------ Record extracts ------
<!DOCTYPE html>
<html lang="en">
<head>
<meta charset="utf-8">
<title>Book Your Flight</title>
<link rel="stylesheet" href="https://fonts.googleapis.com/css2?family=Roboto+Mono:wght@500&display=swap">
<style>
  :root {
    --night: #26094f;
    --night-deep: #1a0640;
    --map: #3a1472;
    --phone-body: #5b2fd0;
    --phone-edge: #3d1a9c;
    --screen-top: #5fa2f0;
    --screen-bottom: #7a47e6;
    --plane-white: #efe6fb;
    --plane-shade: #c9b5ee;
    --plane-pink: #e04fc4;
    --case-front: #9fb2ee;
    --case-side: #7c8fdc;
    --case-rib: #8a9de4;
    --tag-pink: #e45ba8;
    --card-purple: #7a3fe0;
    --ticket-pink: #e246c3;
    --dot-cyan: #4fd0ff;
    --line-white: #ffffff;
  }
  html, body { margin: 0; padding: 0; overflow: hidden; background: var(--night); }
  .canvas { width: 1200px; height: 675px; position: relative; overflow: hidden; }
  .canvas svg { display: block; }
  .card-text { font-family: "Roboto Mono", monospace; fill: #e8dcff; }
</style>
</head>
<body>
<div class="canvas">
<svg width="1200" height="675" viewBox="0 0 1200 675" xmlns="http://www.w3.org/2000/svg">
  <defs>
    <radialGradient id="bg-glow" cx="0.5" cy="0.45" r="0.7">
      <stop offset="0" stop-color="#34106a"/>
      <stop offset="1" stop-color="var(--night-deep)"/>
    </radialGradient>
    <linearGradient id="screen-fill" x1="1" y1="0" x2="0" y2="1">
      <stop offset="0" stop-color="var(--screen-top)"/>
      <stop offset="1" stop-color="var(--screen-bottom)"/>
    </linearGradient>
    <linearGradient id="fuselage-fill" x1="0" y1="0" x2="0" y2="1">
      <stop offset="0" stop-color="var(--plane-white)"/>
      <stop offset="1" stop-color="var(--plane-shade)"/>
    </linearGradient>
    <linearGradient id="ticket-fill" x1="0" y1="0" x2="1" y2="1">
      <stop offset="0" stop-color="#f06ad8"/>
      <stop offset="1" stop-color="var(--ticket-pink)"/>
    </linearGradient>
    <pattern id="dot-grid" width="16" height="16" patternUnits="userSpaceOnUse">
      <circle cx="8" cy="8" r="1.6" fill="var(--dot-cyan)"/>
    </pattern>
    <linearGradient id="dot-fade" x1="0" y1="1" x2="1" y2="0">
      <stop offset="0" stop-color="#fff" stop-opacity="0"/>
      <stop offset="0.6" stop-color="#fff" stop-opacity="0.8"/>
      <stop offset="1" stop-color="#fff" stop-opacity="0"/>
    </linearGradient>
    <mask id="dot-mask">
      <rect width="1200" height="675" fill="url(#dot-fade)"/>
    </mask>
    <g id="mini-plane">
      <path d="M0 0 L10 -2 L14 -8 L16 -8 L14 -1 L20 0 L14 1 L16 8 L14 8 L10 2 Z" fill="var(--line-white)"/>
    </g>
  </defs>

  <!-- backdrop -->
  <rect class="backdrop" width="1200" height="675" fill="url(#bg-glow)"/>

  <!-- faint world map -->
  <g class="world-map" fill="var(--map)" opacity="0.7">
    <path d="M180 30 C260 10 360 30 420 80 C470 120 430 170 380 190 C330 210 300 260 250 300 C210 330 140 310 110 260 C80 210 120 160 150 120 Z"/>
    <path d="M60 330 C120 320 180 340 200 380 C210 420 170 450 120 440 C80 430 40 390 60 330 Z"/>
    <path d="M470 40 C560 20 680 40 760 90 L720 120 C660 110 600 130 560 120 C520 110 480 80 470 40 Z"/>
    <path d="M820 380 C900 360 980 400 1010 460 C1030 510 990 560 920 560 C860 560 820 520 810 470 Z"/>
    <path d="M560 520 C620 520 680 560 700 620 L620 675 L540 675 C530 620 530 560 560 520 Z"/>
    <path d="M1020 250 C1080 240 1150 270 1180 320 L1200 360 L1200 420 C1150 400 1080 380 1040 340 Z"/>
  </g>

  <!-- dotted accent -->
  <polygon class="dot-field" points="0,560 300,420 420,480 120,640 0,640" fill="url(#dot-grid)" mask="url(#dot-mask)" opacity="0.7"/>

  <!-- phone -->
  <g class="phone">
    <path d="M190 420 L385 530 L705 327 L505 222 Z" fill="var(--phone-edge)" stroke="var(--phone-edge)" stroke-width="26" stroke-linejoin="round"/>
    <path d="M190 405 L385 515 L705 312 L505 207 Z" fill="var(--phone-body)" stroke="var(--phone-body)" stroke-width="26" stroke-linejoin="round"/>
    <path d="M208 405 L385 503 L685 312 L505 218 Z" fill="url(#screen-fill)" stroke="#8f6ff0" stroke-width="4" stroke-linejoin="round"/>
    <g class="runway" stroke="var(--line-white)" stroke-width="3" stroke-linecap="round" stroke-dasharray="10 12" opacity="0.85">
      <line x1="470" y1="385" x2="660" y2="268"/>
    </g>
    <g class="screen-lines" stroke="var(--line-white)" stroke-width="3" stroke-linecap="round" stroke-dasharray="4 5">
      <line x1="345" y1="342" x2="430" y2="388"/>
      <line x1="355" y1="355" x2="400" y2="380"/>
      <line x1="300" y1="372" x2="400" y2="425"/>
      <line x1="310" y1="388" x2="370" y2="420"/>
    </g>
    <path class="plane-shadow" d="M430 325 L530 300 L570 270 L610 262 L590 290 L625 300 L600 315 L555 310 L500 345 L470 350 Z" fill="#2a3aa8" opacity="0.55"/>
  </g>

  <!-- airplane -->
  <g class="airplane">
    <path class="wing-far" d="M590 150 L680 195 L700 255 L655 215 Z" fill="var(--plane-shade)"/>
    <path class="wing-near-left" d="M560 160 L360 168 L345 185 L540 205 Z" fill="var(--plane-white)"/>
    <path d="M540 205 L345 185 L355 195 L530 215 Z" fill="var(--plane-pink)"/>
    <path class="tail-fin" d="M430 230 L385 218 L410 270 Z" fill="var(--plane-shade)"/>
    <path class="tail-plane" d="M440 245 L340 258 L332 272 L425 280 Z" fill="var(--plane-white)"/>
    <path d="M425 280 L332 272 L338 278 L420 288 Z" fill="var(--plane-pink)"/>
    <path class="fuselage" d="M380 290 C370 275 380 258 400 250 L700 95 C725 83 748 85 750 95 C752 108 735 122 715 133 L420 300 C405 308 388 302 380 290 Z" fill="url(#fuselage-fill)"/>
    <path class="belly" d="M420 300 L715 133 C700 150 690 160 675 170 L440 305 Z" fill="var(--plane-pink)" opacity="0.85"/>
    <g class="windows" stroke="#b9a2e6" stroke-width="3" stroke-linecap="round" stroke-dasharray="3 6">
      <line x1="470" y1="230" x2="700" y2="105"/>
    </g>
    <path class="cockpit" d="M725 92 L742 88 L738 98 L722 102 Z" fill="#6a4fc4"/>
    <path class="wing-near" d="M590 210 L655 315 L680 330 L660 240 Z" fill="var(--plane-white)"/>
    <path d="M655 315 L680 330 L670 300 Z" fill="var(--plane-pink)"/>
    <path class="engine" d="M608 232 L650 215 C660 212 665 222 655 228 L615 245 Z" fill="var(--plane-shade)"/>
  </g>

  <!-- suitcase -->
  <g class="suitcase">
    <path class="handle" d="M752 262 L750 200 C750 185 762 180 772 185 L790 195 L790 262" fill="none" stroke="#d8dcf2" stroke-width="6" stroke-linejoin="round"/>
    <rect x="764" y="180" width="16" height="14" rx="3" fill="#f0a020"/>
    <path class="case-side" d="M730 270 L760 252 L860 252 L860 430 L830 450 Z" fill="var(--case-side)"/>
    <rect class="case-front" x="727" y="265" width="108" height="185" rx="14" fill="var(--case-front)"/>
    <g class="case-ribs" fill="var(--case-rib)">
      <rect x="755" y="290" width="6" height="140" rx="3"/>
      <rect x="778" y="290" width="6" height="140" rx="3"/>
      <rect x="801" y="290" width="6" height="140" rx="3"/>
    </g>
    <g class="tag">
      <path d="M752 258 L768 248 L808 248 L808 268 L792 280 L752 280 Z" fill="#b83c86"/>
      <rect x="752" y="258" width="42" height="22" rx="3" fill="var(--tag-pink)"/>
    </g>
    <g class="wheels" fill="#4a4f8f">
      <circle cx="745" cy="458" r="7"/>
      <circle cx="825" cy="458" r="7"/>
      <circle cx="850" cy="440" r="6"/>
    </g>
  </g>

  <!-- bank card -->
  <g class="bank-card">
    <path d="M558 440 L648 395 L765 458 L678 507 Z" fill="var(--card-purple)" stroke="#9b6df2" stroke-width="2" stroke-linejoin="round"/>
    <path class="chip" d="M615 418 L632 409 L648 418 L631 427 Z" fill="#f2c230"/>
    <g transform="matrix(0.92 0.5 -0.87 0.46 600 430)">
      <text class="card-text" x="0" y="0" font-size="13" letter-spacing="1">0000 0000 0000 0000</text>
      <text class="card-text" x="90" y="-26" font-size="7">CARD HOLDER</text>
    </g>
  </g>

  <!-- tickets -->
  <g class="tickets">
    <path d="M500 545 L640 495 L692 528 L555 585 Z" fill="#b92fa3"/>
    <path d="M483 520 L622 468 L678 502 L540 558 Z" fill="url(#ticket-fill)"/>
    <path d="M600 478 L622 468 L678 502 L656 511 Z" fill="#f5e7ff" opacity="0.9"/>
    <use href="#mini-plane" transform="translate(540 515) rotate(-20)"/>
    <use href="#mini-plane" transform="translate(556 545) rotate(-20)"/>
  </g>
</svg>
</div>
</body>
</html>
------
Please state how many lines of the listing contain the string "phone". Give only that number.

__Response to this exercise__:
6